# Work instruction
Filter the listing and keep only the lines with the word "style".

[Material supplied Boundary: Start]

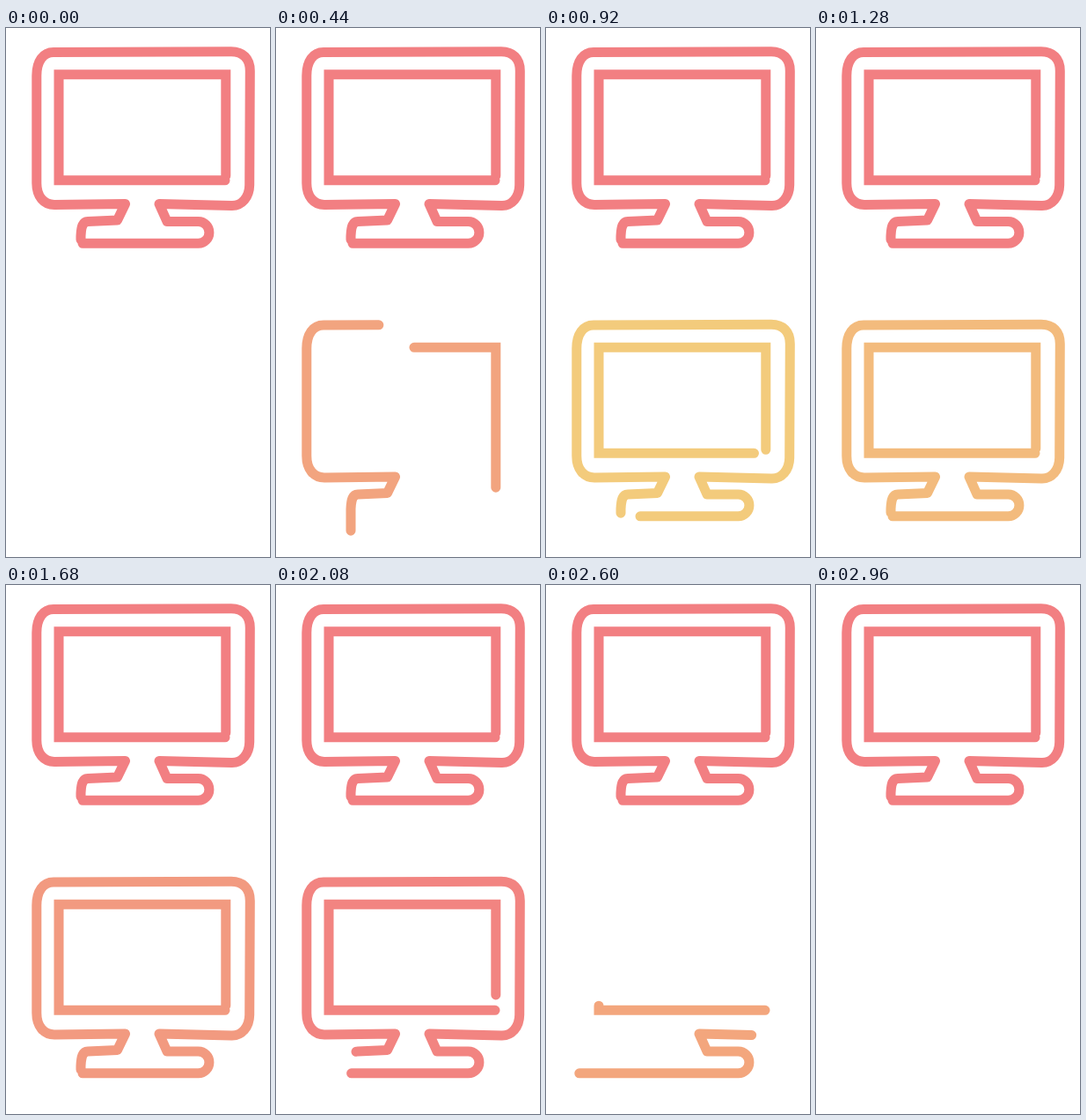
An HTML page for the animation above (3 s loop, 300 px wide and 600 px high).

```html
<!DOCTYPE html>
<html lang="en">
<head>
<meta charset="utf-8">
<title>Monitor line drawing</title>
<style>
  html, body { margin: 0; width: 100%; height: 100%; overflow: hidden; background: #fff; }
  svg { display: block; width: 300px; height: 600px; }
  path { fill: none; stroke-width: 11; stroke-linecap: round; }
  .case { stroke-linejoin: round; }
  .screen { stroke-linejoin: miter; }
</style>
</head>
<body>
<svg viewBox="0 0 300 600">
  <g id="still"></g>
  <g id="drawn" transform="translate(0 309.5)"></g>
</svg>
<script>
const LOOP = 3000, STEP = 40;
const RED = [242, 127, 130], YELLOW = [243, 210, 123], ORANGE = [244, 192, 121];

// lead: run-in before the outline starts; exit: run-out after it ends
const SHAPES = [
  {
    name: 'case', lead: 35, exit: 72,
    d: 'M85 275 V236 C85.5 225 87 219.8 93 219.5 L126.5 218 L135.5 199.5 L55 200.5 ' +
       'C43 200.5 34.8 191 34.8 176 V54 C34.8 38 42 27.5 54 27.5 L256 26.8 ' +
       'C269 27 277.4 34 277.3 49 L276.7 178 C276.5 192 268 201.5 257 201.5 ' +
       'L174 199.5 L183 219.5 H218.5 A12.4 12.4 0 0 1 218.5 244.3 H16'
  },
  {
    name: 'screen', lead: 75, exit: 0,
    d: 'M249.8 242.5 V52.8 H60 V172.8 H249'
  }
];

function addPaths(id) {
  const group = document.getElementById(id);
  return SHAPES.map(shape => {
    const el = document.createElementNS('http://www.w3.org/2000/svg', 'path');
    el.setAttribute('d', shape.d);
    el.setAttribute('class', shape.name);
    group.appendChild(el);
    return { el, lead: shape.lead, exit: shape.exit, length: el.getTotalLength() };
  });
}

const mix = (a, b, p) => a + (b - a) * p;

function ease(t, from, to) {
  const u = Math.min(1, Math.max(0, (t - from) / (to - from)));
  return u * u * (3 - 2 * u);
}

function trim(line, enter, leave) {
  const full = line.length - line.exit;
  const tail = mix(line.lead * enter, line.length, leave);
  const head = mix(full * enter, line.length, leave);
  const size = head - tail;
  line.el.style.visibility = size > 0.01 ? 'visible' : 'hidden';
  line.el.style.strokeDasharray = `${Math.max(size, 0)} 9999`;
  line.el.style.strokeDashoffset = -tail;
}

function colorAt(t) {
  const stops = [RED, YELLOW, RED, ORANGE];
  const i = Math.floor(t / 1000), p = t / 1000 - i;
  return `rgb(${stops[i].map((c, k) => Math.round(mix(c, stops[i + 1][k], p)))})`;
}

const still = addPaths('still');
const drawn = addPaths('drawn');

still.forEach(line => {
  line.el.style.stroke = `rgb(${RED})`;
  trim(line, 1, 0);
});

function render(now) {
  const t = Math.floor((now % LOOP) / STEP) * STEP;
  const enter = ease(t, 0, 1000), leave = ease(t, 2000, 2960);
  const color = colorAt(t);
  drawn.forEach(line => {
    line.el.style.stroke = color;
    trim(line, enter, leave);
  });
}

const start = performance.now();
function tick() {
  render(performance.now() - start);
  requestAnimationFrame(tick);
}
tick();
</script>
</body>
</html>
```
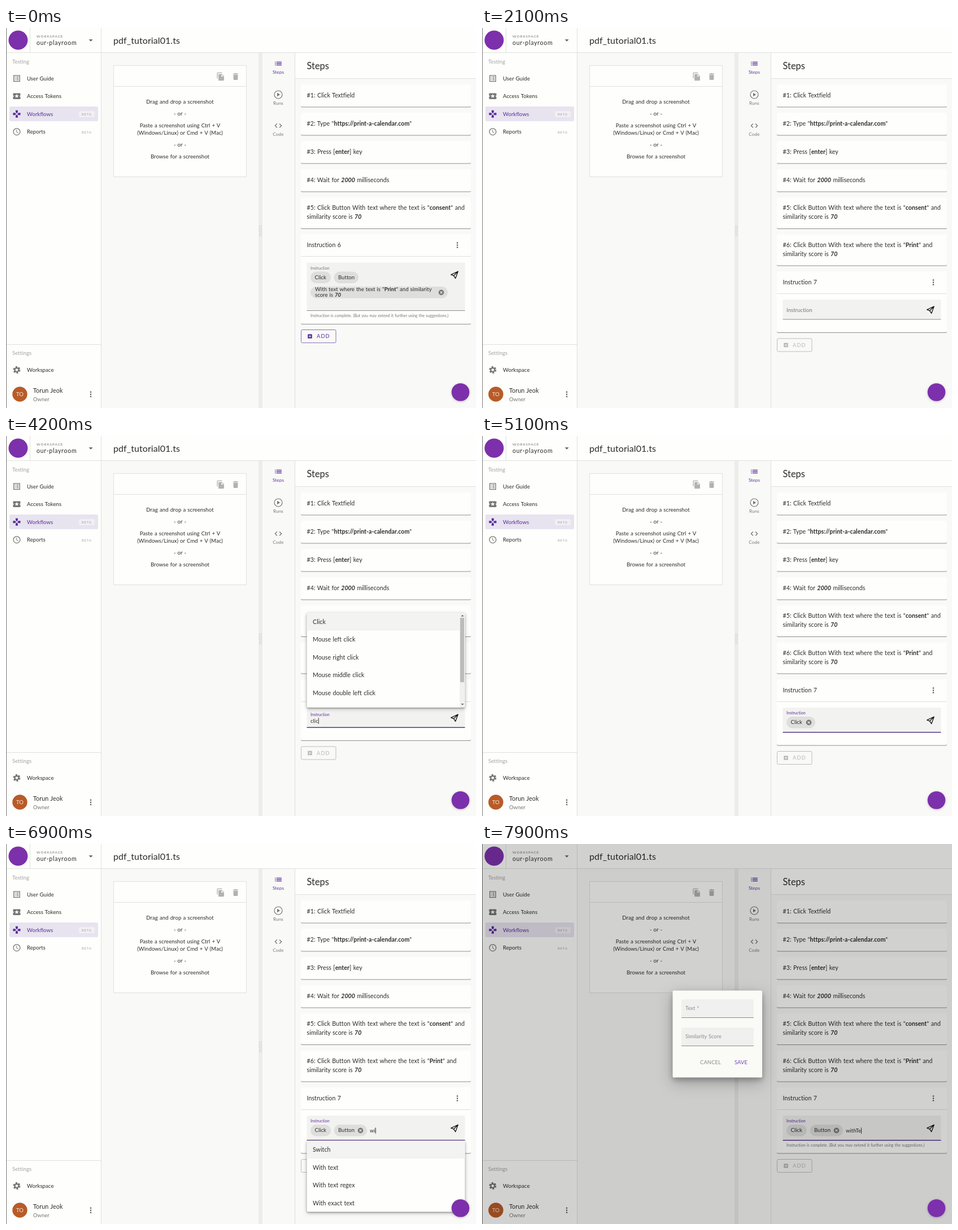
These frames come from a looping animation (832x673 px, 8 s). An HTML page:

```html
<!DOCTYPE html>
<html lang="en">
<head>
<meta charset="utf-8">
<title>Workflow steps</title>
<style>
  html, body { margin: 0; width: 832px; height: 673px; overflow: hidden; background: #f9f9f7; }
  svg { display: block; }
  text { font-family: Lato, "Open Sans", sans-serif; letter-spacing: .005em; word-spacing: .06em; }
  .b { font-weight: 700; }
  .bi { font-weight: 700; font-style: italic; }
  .card { fill: #fefefc; filter: drop-shadow(0 1px .6px rgba(0,0,0,.42)); }
  .popup { fill: #fefefc; filter: drop-shadow(0 1px .8px rgba(0,0,0,.35)) drop-shadow(0 2px 3px rgba(0,0,0,.25)); }
  .dialog { fill: #fafaf7; filter: drop-shadow(0 4px 5px rgba(0,0,0,.25)) drop-shadow(0 8px 13px rgba(0,0,0,.25)); }
</style>
</head>
<body>
<svg id="stage" width="832" height="673" viewBox="0 0 832 673"></svg>
<script>
const LOOP = 8000, INK = '#2b2b2b', GREY = '#757573', FAINT = '#a3a3a1', LINE = '#e0e0de',
  PURPLE = '#5b2d9c', BRAND = '#7c30ab', WHITE = '#fefefc', FIELD = '#f2f2f0';
const stage = document.getElementById('stage');

const text = (x, y, s, size = 10.6, fill = INK, attrs = '') =>
  `<text x="${x}" y="${y}" font-size="${size}" fill="${fill}" ${attrs}>${s}</text>`;
const spaced = n => `style="letter-spacing:${n}px"`;
const rect = (x, y, w, h, fill, attrs = '') =>
  `<rect x="${x}" y="${y}" width="${w}" height="${h}" fill="${fill}" ${attrs}/>`;
const box = (cls, x, y, w, h) => `<rect class="${cls}" x="${x}" y="${y}" width="${w}" height="${h}" rx="2"/>`;
const card = (y, h) => box('card', 522, y, 301, h - .6);
const circle = (x, y, r, fill, attrs = '') => `<circle cx="${x}" cy="${y}" r="${r}" fill="${fill}" ${attrs}/>`;
const stroke = (d, color, width = 1) => `<path d="${d}" fill="none" stroke="${color}" stroke-width="${width}"/>`;
const at = (x, y, body) => `<g transform="translate(${x} ${y})">${body}</g>`;
const bold = s => `<tspan class="b">${s}</tspan>`;
const strong = s => `<tspan class="bi">${s}</tspan>`;

// 24-unit icon centred on (x, y)
const icon = (d, x, y, fill, k = .656) =>
  `<path transform="translate(${x} ${y}) scale(${k}) translate(-12 -12)" d="${d}" fill="${fill}" fill-rule="evenodd"/>`;
const ICONS = {
  guide: 'M3 3h18v18H3zM5 5v14h14V5zM11 7h6v2h-6zm0 4h6v2h-6zm0 4h6v2h-6zM7 7h2v2H7zm0 4h2v2H7zm0 4h2v2H7z',
  ticket: 'M2 6q0-2 2-2h16q2 0 2 2v4a2 2 0 0 0 0 4v4q0 2-2 2H4q-2 0-2-2v-4a2 2 0 0 0 0-4zM12 5.8l-1.5 4-4.3.2 3.3 2.7-1.1 4.1 3.6-2.3 3.6 2.3-1.1-4.1 3.3-2.7-4.3-.2z',
  pads: 'M15 7.5V2H9v5.5l3 3zM7.5 9H2v6h5.5l3-3zM9 16.5V22h6v-5.5l-3-3zM16.5 9l-3 3 3 3H22V9z',
  copy: 'M16 1H4q-2 0-2 2v14h2V3h12zM15 5l6 6v10q0 2-2 2H8q-2 0-2-2V7q0-2 2-2zM14 12h5.5L14 6.5z',
  bin: 'M6 19q0 2 2 2h8q2 0 2-2V7H6zM19 4h-3.5l-1-1h-5l-1 1H5v2h14z',
  list: 'M3 7h2v2H3zm0 4h2v2H3zm0 4h2v2H3zM7 7h14v2H7zm0 4h14v2H7zm0 4h14v2H7z',
  code: 'M9.4 16.6L4.8 12l4.6-4.6L8 6l-6 6 6 6zM14.6 16.6l4.6-4.6-4.6-4.6L16 6l6 6-6 6z',
  add: 'M5 3h14q2 0 2 2v14q0 2-2 2H5q-2 0-2-2V5q0-2 2-2zM17 13v-2h-4V7h-2v4H7v2h4v4h2v-4z'
};
const kebab = (x, y) => [-4, 0, 4].map(d => circle(x, y + d, 1.3, '#5c5c5a')).join('');
const send = y => at(794, y, `<path d="M6.2 -6L-6.3 -.2L-1.5 1.7L1.6 6.4ZL-1.5 1.7" fill="none"
  stroke="#111" stroke-width="1.3" stroke-linejoin="round"/>`);

function sidebar() {
  const beta = y => text(143, y, 'BETA', 6, FAINT, `text-anchor="middle" ${spaced(.9)}`);
  return rect(0, 0, 168, 673, WHITE) + rect(6, 139, 157, 26, '#e7e3ef', 'rx="2"') +
    rect(129, 147, 28, 11, '#f1eff4', 'rx="2"') +
    text(11, 62.5, 'Testing', 9.6, FAINT) +
    text(37, 92.7, 'User Guide', 9.6) + text(37, 124.2, 'Access Tokens', 9.6) +
    text(37, 155.7, 'Workflows', 9.6, PURPLE) + text(37, 187, 'Reports', 9.6) + beta(155) + beta(186.5) +
    icon(ICONS.guide, 19, 89.3, GREY) + icon(ICONS.ticket, 19, 120.7, GREY) +
    icon(ICONS.pads, 19, 152.2, PURPLE) +
    at(19, 183.7, circle(0, 0, 5.9, 'none', `stroke="${GREY}" stroke-width="1.3"`) +
      stroke('M-.2 -3.4V.4L2.8 2.3', GREY)) +
    stroke('M0 560.5H168', LINE) + text(11, 578.7, 'Settings', 9.6, FAINT) +
    at(19, 605.5, circle(0, 0, 3.5, 'none', `stroke="${GREY}" stroke-width="2.3"`) +
      circle(0, 0, 5.3, 'none', `stroke="${GREY}" stroke-width="2.4" stroke-dasharray="3 ${5.3 * Math.PI / 3 - 3}"`)) +
    text(37, 608.9, 'Workspace', 9.6) +
    circle(24.5, 648.5, 13.2, '#b85b28') + text(24.5, 652, 'TO', 9.6, '#f6e6da', 'text-anchor="middle"') +
    text(48, 646.3, 'Torun Jeok', 10.8) + text(48, 660.5, 'Owner', 9.4, GREY) + kebab(150, 648.7);
}

function header() {
  return rect(0, 0, 832, 43, WHITE) + stroke('M0 43.5H832M42.5 0V43M168.5 0V673', LINE) +
    rect(0, 0, 1, 673, '#777775') + circle(21.5, 21.5, 17, BRAND) +
    text(54, 16.5, 'WORKSPACE', 6.3, GREY, spaced(1)) + text(54, 29.8, 'our-playroom', 10.6, INK, spaced(.7)) +
    '<path d="M146.6 20.2h7l-3.5 3.6z" fill="#5c5c5a"/>' + text(190, 27.5, 'pdf_tutorial01.ts', 16);
}

function middle() {
  const lines = [[134, 'Drag and drop a screenshot'], [155.3, '- or -'], [175.7, 'Paste a screenshot using Ctrl + V'],
    [188.9, '(Windows/Linux) or Cmd + V (Mac)'], [210.2, '- or -'], [231, 'Browse for a screenshot']];
  const tab = (y, s, fill) => text(482, y, s, 8, fill, `text-anchor="middle" ${spaced(.2)}`);
  let grip = '';
  for (let y = 350; y < 370; y += 2.5) grip += rect(448.5, y, 1, 1, '#b5b5b3') + rect(451, y, 1, 1, '#b5b5b3');
  return rect(190.5, 66.5, 235, 197, WHITE, `stroke="${LINE}"`) + stroke('M190 103.5H425', LINE) +
    icon(ICONS.copy, 380, 86, '#b2b2b0') + icon(ICONS.bin, 406.5, 86, '#b2b2b0') +
    lines.map(([y, s]) => text(308, y, s, 9.6, INK, 'text-anchor="middle"')).join('') +
    rect(447, 44, 7, 629, '#ececea') + grip + stroke('M511.5 44V673', LINE) +
    icon(ICONS.list, 482, 63, PURPLE) + tab(81.3, 'Steps', PURPLE) +
    circle(482, 118, 7, 'none', `stroke="${GREY}" stroke-width="1.2"`) +
    `<path d="M480 114.8l5 3.2l-5 3.2z" fill="${GREY}"/>` + tab(136.3, 'Runs', GREY) +
    icon(ICONS.code, 482, 173, GREY) + tab(191.3, 'Code', GREY);
}

const target = word => `With text where the text is "${bold(word)}" and`;
const score = `score is ${strong(70)}`;
const tallCard = (y, n, word) => card(y, 55.5) +
  text(532.5, y + 22, `#${n}: Click Button ${target(word)}`) + text(532.5, y + 38, `similarity ${score}`);

function steps() {
  const single = ['Click Textfield', `Type "${bold('https://print-a-calendar.com')}"`,
    `Press [${bold('enter')}] key`, `Wait for ${strong(2000)} milliseconds`];
  return rect(512, 44, 320, 45, WHITE) + stroke('M512 89.5H832', LINE) + text(532.5, 73, 'Steps', 16.3) +
    single.map((s, i) => card(100 + 50 * i, 40) +
      text(532.5, 122.7 + 50 * i, `#${i + 1}: ${s}`)).join('') + tallCard(300, 5, 'consent');
}

const close = (x, y) => circle(x, y, 4.8, '#777775') +
  stroke(`M${x - 1.9} ${y - 1.9}l3.8 3.8m0 -3.8l-3.8 3.8`, '#e8e8e6', 1.1);
const chip = (x, y, w, s, closable) => rect(x, y, w, 20.5, '#dededc', 'rx="10.25"') +
  text(x + 7.5, y + 13.4, s, 9.5) + (closable ? close(x + w - 11.5, y + 10.4) : '');
const helper = y => text(539, y, 'Instruction is complete. (But you may extend it further using the suggestions.)', 7, GREY);

function editor(n, top, height) {
  return card(top, height) + text(532.5, top + 22.5, `Instruction ${n}`) +
    kebab(799, top + 19.5) + stroke(`M522 ${top + 39.5}H823`, LINE);
}

function addButton(y, enabled) {
  const ink = enabled ? PURPLE : '#b9b9b7';
  return rect(522.5, y, 61.5, 23, 'none', `rx="2" stroke="${enabled ? '#8a74b4' : '#bdbdbb'}"`) +
    icon(ICONS.add, 538, y + 11.5, ink, .42) + text(550, y + 14.8, 'ADD', 9.3, ink, spaced(1.1));
}

function finishedEditor() {
  return editor(6, 365, 159.5) + rect(532.5, 415.5, 280, 85, FIELD, 'rx="2"') + stroke('M532.5 500.5H812.5', '#8c8c8a') +
    text(539, 428, 'Instruction', 7, GREY) + chip(539, 431.5, 36, 'Click') + chip(580.5, 431.5, 43.5, 'Button') +
    chip(539, 458, 243, '', true) +
    text(547, 466, `${target('Print')} similarity`, 9.5) + text(547, 476.4, score, 9.5) +
    send(437) + helper(512) + addButton(534.5, true);
}

const POOLS = [
  ['Click', 'Mouse left click', 'Mouse right click', 'Mouse middle click', 'Mouse double left click'],
  ['Button'],
  ['Switch', 'With text', 'With text regex', 'With exact text']
];

function popup(chips, typed) {
  const key = typed.toLowerCase();
  const options = POOLS[chips].filter(o => o.toLowerCase().replaceAll(' ', '').includes(key));
  const top = chips ? 525.5 : 313, height = chips ? options.length * 31.5 : 168;
  return box('popup', 532.5, top, 280, height) + rect(532.5, top, 280, 31.5, '#f3f3f1') +
    options.map((o, i) => text(543, top + 19.5 + 31.5 * i, o)).join('') +
    (chips ? '' : rect(803, 313, 9.5, 168, '#f0f0ee') + rect(804, 322, 7, 114, '#bcbcba') +
      '<path d="M805.5 319.5h5l-2.5 -2.8zM805.5 474h5l-2.5 2.8z" fill="#666"/>');
}

// time, finished chips, typed text
const typing = (chips, word, times) => times.map((t, i) => [t, chips, word.slice(0, i + 1)]);
const CUES = [
  [2500, 0, ''], ...typing(0, 'click', [3600, 3800, 4000, 4100, 4300]),
  [4500, 1, ''], ...typing(1, 'butt', [5300, 5500, 5700, 5900]),
  [6200, 2, ''], ...typing(2, 'withTe', [6700, 6900, 7100, 7300, 7500, 7700])
];
const ADDED = 1400, CHOSEN = 7800, DIALOG = 7900;

function newEditor(t, cue) {
  const [since, chips, typed] = cue || [0, 0, ''];
  const grow = chips ? 8.5 : 0, bottom = 516.5 + grow;
  let out = tallCard(365.5, 6, 'Print') + editor(7, 431, 108.5 + grow) +
    rect(532.5, 481, 280, 35.5 + grow, FIELD, 'rx="2"') + send(499 + grow / 2) + addButton(550 + grow, false);
  if (!cue) return out + stroke('M532.5 516H812.5', '#8c8c8a') + text(539, 502.5, 'Instruction', 9.5, GREY);
  const x = [539, 594.5, 644][chips], y = chips ? 510.6 : 507.5;
  out += rect(532.5, bottom - 1, 280, 1.4, '#4a2880') + text(539, chips ? 493.4 : 495.5, 'Instruction', 7, PURPLE) +
    text(x, y, typed, 9.5, INK, 'id="typed"');
  if (chips) out += chip(539, 497, chips > 1 ? 36 : 51, 'Click', chips < 2);
  if (chips > 1) out += chip(580.5, 497, 58.5, 'Button', true) + helper(536);
  if ((t - since) % 1000 < 500) out += rect(x, y - 8.5, .9, 11, INK, 'id="caret"');
  if (t < CHOSEN && (typed || !chips)) out += popup(chips, typed);
  return out;
}

function dialog() {
  const field = (y, s) => rect(353, y, 128, 32.5, '#f0f0ee', 'rx="2"') +
    stroke(`M353 ${y + 32.5}H481`, '#8c8c8a') + text(360, y + 18.8, s, 9.3, '#8b8b89');
  return rect(0, 0, 832, 673, '#000', 'opacity=".175"') +
    box('dialog', 337.5, 259.5, 158.5, 154) + field(275, 'Text *') + field(325, 'Similarity Score') +
    text(386, 390, 'CANCEL', 9.5, '#8b8b89') + text(447, 390, 'SAVE', 9.5, '#7348b4');
}

const backdrop = rect(0, 0, 832, 673, '#f9f9f7') + sidebar() + header() + middle() + steps();
const chat = circle(804.5, 645, 15.8, BRAND, 'style="filter:drop-shadow(0 1px 2px rgba(0,0,0,.2))"');
let shown = '';

function draw() {
  const t = performance.now() % LOOP;
  const cue = CUES.findLast(c => c[0] <= t);
  const scene = backdrop + (t < ADDED ? finishedEditor() : newEditor(t, cue)) + (t >= DIALOG ? dialog() : '') + chat;
  if (scene !== shown) {
    stage.innerHTML = shown = scene;
    const caret = document.getElementById('caret');
    if (caret) caret.setAttribute('x', +caret.getAttribute('x') + document.getElementById('typed').getComputedTextLength());
  }
  requestAnimationFrame(draw);
}
draw();
</script>
</body>
</html>
```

[Material supplied Boundary: End]

# Output for this exercise
<style>
</style>
  line.el.style.visibility = size > 0.01 ? 'visible' : 'hidden';
  line.el.style.strokeDasharray = `${Math.max(size, 0)} 9999`;
  line.el.style.strokeDashoffset = -tail;
  line.el.style.stroke = `rgb(${RED})`;
    line.el.style.stroke = color;
<style>
  .bi { font-weight: 700; font-style: italic; }
</style>
const spaced = n => `style="letter-spacing:${n}px"`;
const chat = circle(804.5, 645, 15.8, BRAND, 'style="filter:drop-shadow(0 1px 2px rgba(0,0,0,.2))"');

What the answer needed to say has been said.